This paper will investigate the development of print from the 1960's and how two print studios followed quite different exploratory routes: Tyler Graphics working on the mechanisation of the autographic mark and Kelpra Studios investigating the relationship between the photomechanical and screenprint. Both studios demonstrated how through dialogue, collaboration and the use of novel technology, innovative artworks were produced, and possibly exceeded expectation. If produced in isolation in the artist’s studio, these works might not have been achievable.
Richard Hamilton has said "In accordance with my practice of setting no limits on subject matter, nor stylistic languages of expression, I see no virtue in circumscribing the technical means of realization. The image will always be more important than the rationale of its execution." (New Technology and Printmaking, exhibition catalogue, Alan Cristea, London, 1998, p.7)
From the 1960's print practice in the United Kingdom and America was defined by technical innovation, through large print studios, through gaining recognition for high quality cutting-edge artworks that were considered as integral to the artist’s creative repertoire, and exploration of the idea through image. Prints were considered then, and will remain, with ambivalence. Print is tied to process, to technique and to large (often heavy) equipment to make it. However, what is the long and continuing fascination for print that still attracts artists to this medium? For most artists who make prints, printmaking is not just about an extension of their creative repertoire nor as a means of making a fast buck, but through the often long and protracted means of making an image, there is encapsulated a different philosophical and methodological approach to making: through collaboration, innovation and invention. Furthermore, in the twenty-first century, the printed image has been reinvented with the introduction of digital technology: to turn a digital idea to printed pixels. The printmaker is again, called upon to exercise a new innovative approach to printmaking. The opening statement by Hamilton, whose own art practice has spanned 6 decades and has utilized the entire range of printmaking from drypoint to inkjet, illustrates the versatility and adaptability of the artist printmaker; and who is not constrained by what has been ostensibly industrial processes, but is fascinated with the methods inherent in the process of making.

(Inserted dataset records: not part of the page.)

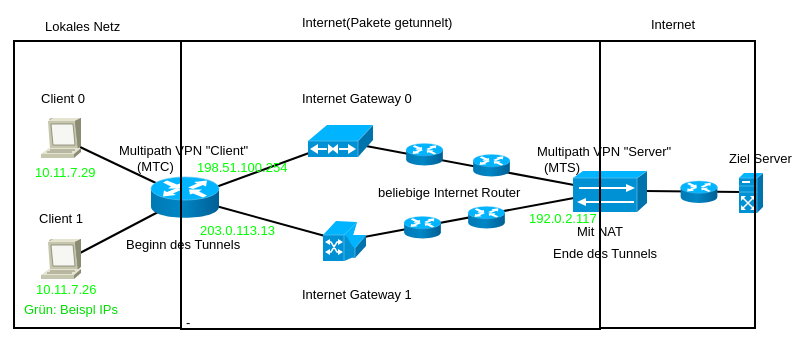
<!DOCTYPE html>
<html lang="de">
<head>
<meta charset="utf-8">
<title>Multipath VPN – Netzplan</title>
<style>
:root {
  --paper: #fff;
  --ink: #000;
  --ip: #0f0;
  --note: #0d0;
  --device-top: #00b4ff;
  --device-front: #0090d4;
  --device-side: #0072ac;
  --device-edge: #5fc4ee;
  --case-light: #e4e4d0;
  --case-mid: #c6c6ae;
  --case-dark: #8c8c74;
  --screen: #f6f6f2;
}
* { box-sizing: border-box; margin: 0; padding: 0; }
html, body { width: 804px; height: 344px; overflow: hidden; background: var(--paper); }
.network {
  position: relative;
  width: 804px;
  height: 344px;
  color: var(--ink);
  font: 13px/16px "Liberation Sans", Arial, sans-serif;
}
.devices { position: absolute; inset: 0; }
.zones {
  position: absolute;
  left: 13px;
  top: 40px;
  display: grid;
  grid-template-columns: 169px 419px 157px;
  column-gap: 0;
  width: 745px;
}
.zone { height: 289px; border: 2px solid var(--ink); }
.zone.tunnel { height: 290px; margin-left: -2px; }
.zone.internet { margin-left: -2px; margin-right: 2px; }
.label { position: absolute; white-space: nowrap; }
.ip { color: var(--ip); }
.note { color: var(--note); }
.links { stroke: var(--ink); stroke-width: 2; }
.top { fill: var(--device-top); }
.front { fill: var(--device-front); }
.side { fill: var(--device-side); }
.edge { fill: none; stroke: var(--device-edge); stroke-width: .7; }
.sign { fill: #fff; }
.sign-line { fill: none; stroke: #fff; stroke-width: 2; }
</style>
</head>
<body>
<main class="network">
  <svg class="devices" width="804" height="344" viewBox="0 0 804 344" aria-hidden="true">
    <defs>
      <linearGradient id="router-wall">
        <stop offset="0" stop-color="#0079b4"/>
        <stop offset=".45" stop-color="#0086c6"/>
        <stop offset="1" stop-color="#005f94"/>
      </linearGradient>
      <g id="router">
        <path d="M-34-9V9C-34 24 34 24 34 9V-9Z" fill="url(#router-wall)"/>
        <ellipse cy="-9" rx="34" ry="11.5" class="top"/>
        <ellipse cy="-9" rx="34" ry="11.5" class="edge"/>
        <g class="sign">
          <path d="M-22-15l4-2 10 4 3-1 1 5-13 0 3-2z"/>
          <path d="M22-2l-4 2-10-4-3 1-1-5 13 0-3 2z"/>
          <path d="M3-10l9-4-3-1.500 13-1.500-1 6-3-1.500-10 4z"/>
          <path d="M-3-8l-9 4 3 1.500-13 1.500 1-6 3 1.500 10-4z"/>
        </g>
      </g>
      <g id="workstation">
        <polygon points="8,1 12,0 40,0 40,28 36,31" fill="var(--case-dark)"/>
        <polygon points="7,3 34,3 37,31 9,31" fill="var(--case-mid)"/>
        <polygon points="7,3 12,0 40,0 34,3" fill="var(--case-light)"/>
        <polygon points="34,3 40,0 40,27 37,31" fill="var(--case-dark)"/>
        <polygon points="10,6 32,6 34,27 12,27" fill="var(--screen)" stroke="#77775f" stroke-width=".7"/>
        <polygon points="0,36 8,30 40,30 33,36" fill="var(--case-light)"/>
        <polygon points="0,36 33,36 33,40 0,40" fill="var(--case-mid)"/>
        <polygon points="33,36 40,30 40,34 33,40" fill="var(--case-dark)"/>
        <path d="M6 34H31M9 32H34" stroke="#8c8c74"/>
      </g>
    </defs>

    <g class="links">
      <line x1="80" y1="147" x2="158" y2="184"/>
      <line x1="80" y1="253" x2="160" y2="211"/>
      <line x1="216" y1="187" x2="309" y2="153"/>
      <line x1="216" y1="206" x2="325" y2="236"/>
      <line x1="366" y1="146" x2="574" y2="185"/>
      <line x1="364" y1="237" x2="574" y2="198"/>
      <line x1="645" y1="191" x2="740" y2="192"/>
    </g>

    <use href="#workstation" x="41" y="118"/>
    <use href="#workstation" x="41" y="239"/>

    <use href="#router" transform="translate(185 197.500)"/>
    <use href="#router" transform="translate(424.500 154.500) scale(.54)"/>
    <use href="#router" transform="translate(491.500 165.500) scale(.54)"/>
    <use href="#router" transform="translate(422.500 227.500) scale(.54)"/>
    <use href="#router" transform="translate(486.500 217.500) scale(.54)"/>
    <use href="#router" transform="translate(699 192) scale(.54)"/>

    <g id="gateway-0">
      <polygon class="top" points="308,141 327,125 373,125 358,141"/>
      <polygon class="side" points="358,141 373,125 373,140 358,157"/>
      <rect class="front" x="308" y="141" width="50" height="16"/>
      <path class="edge" d="M308 141H358V157M358 141L373 125"/>
      <path class="sign" d="M310 149l8-5v4h9v2h-9v4zM356 149l-8-5v4h-9v2h9v4zM328 144l5 4 5-4v10l-5-4-5 4z"/>
    </g>

    <g id="gateway-1">
      <polygon class="top" points="323,235 336,221 357,222 353,235 344,236"/>
      <path class="top" d="M344 236C350 234 351 224 357 222L353 235H366L355 249C350 249 348 240 344 236Z"/>
      <path class="front" d="M344 235C349 236 350 246 355 248V258C350 257 349 260 344 261Z"/>
      <polygon class="side" points="355,248 366,235 366,246 355,258"/>
      <rect class="front" x="323" y="235" width="21" height="26"/>
      <path class="edge" d="M323 235H344V261M344 235L357 222M355 258V248L366 235"/>
      <path class="sign-line" stroke-width="1.500" d="M327 242H331L337 252H341M327 252H331L337 242H341" style="stroke-width:1.500"/>
      <path class="sign" d="M338 239l5 3-5 3zM338 249l5 3-5 3zM330 239l-5 3 5 3zM330 249l-5 3 5 3z"/>
    </g>

    <g id="vpn-server">
      <polygon class="top" points="573,178 583,171 647,171 637,178"/>
      <polygon class="side" points="637,178 647,171 647,203 637,212"/>
      <rect class="front" x="573" y="178" width="64" height="34"/>
      <path class="edge" d="M573 178H637V212M637 178L647 171"/>
      <path class="sign-line" d="M579 188H628M583 202H634"/>
      <path class="sign" d="M626 184l9 4-9 4zM586 198l-9 4 9 4z"/>
    </g>

    <g id="target-server">
      <polygon class="top" points="739,178 744,173 763,173 757,178"/>
      <polygon class="side" points="757,178 763,173 763,207 757,213"/>
      <rect class="front" x="739" y="178" width="18" height="35"/>
      <path class="edge" d="M739 178H757V213M757 178L763 173M739 186H757M739 192H757"/>
      <rect class="sign" x="742" y="181" width="8" height="2"/>
      <path class="sign-line" style="stroke-width:1.500" d="M743 198L753 208M753 198L743 208"/>
      <path class="sign" d="M741 196h5l-5 5zM755 196v5l-5-5zM741 210v-5l5 5zM755 210h-5l5-5z"/>
    </g>
  </svg>

  <div class="zones">
    <div class="zone local"></div>
    <div class="zone tunnel"></div>
    <div class="zone internet"></div>
  </div>

  <h2 class="label" style="left:45px;top:19px;font:inherit">Lokales Netz</h2>
  <h2 class="label" style="left:302px;top:15px;font:inherit">Internet(Pakete getunnelt)</h2>
  <h2 class="label" style="left:651px;top:17px;font:inherit">Internet</h2>

  <p class="label" style="left:41px;top:91px">Client 0</p>
  <p class="label ip" style="left:35px;top:165px">10.11.7.29</p>
  <p class="label" style="left:39px;top:211px">Client 1</p>
  <p class="label ip" style="left:36px;top:282px">10.11.7.26</p>
  <p class="label note" style="left:24px;top:302px">Grün: Beispl IPs</p>

  <p class="label" style="left:119px;top:143px">Multipath VPN "Client"</p>
  <p class="label" style="left:137px;top:159px">(MTC)</p>
  <p class="label ip" style="left:197px;top:160px">198.51.100.254</p>
  <p class="label ip" style="left:200px;top:223px">203.0.113.13</p>
  <p class="label" style="left:126px;top:237px">Beginn des Tunnels</p>

  <p class="label" style="left:302px;top:91px">Internet Gateway 0</p>
  <p class="label" style="left:378px;top:185px">beliebige Internet Router</p>
  <p class="label" style="left:302px;top:287px">Internet Gateway 1</p>
  <p class="label" style="left:186px;top:315px">-</p>

  <p class="label" style="left:537px;top:144px">Multipath VPN "Server"</p>
  <p class="label" style="left:544px;top:160px">(MTS)</p>
  <p class="label ip" style="left:529px;top:211px">192.0.2.117</p>
  <p class="label" style="left:577px;top:224px">Mit NAT</p>
  <p class="label" style="left:553px;top:246px">Ende des Tunnels</p>
  <p class="label" style="left:729px;top:151px">Ziel Server</p>
</main>
</body>
</html>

CARRINA PARRAMAN is a Senior Research Fellow at the Centre for Fine Print Research, University of the West of England. Parraman's research interest spans art, science and education. Her interest in the science of art has developed through digital imaging and inkjet technologies, which has resulted in an investigation of artists’ methods for printing, the archival qualities of ink and paper and the investigation of screenprinted colour prints of the 1960's to inform inkjet colour printing methods. A proportion of this research is influenced by her work at the Prints and Drawings Department at Tate Britain, where Carinna is collaborating with the Department to catalogue the contemporary prints. She continues to work with Hewlett Packard on a number of research projects. She has presented papers at both science and art conferences including Color Imaging Conference USA, Institute of Physics, CADE (Computers and Art Design Education), Southern Graphics Council Conference USA, and IMPACT print conferences.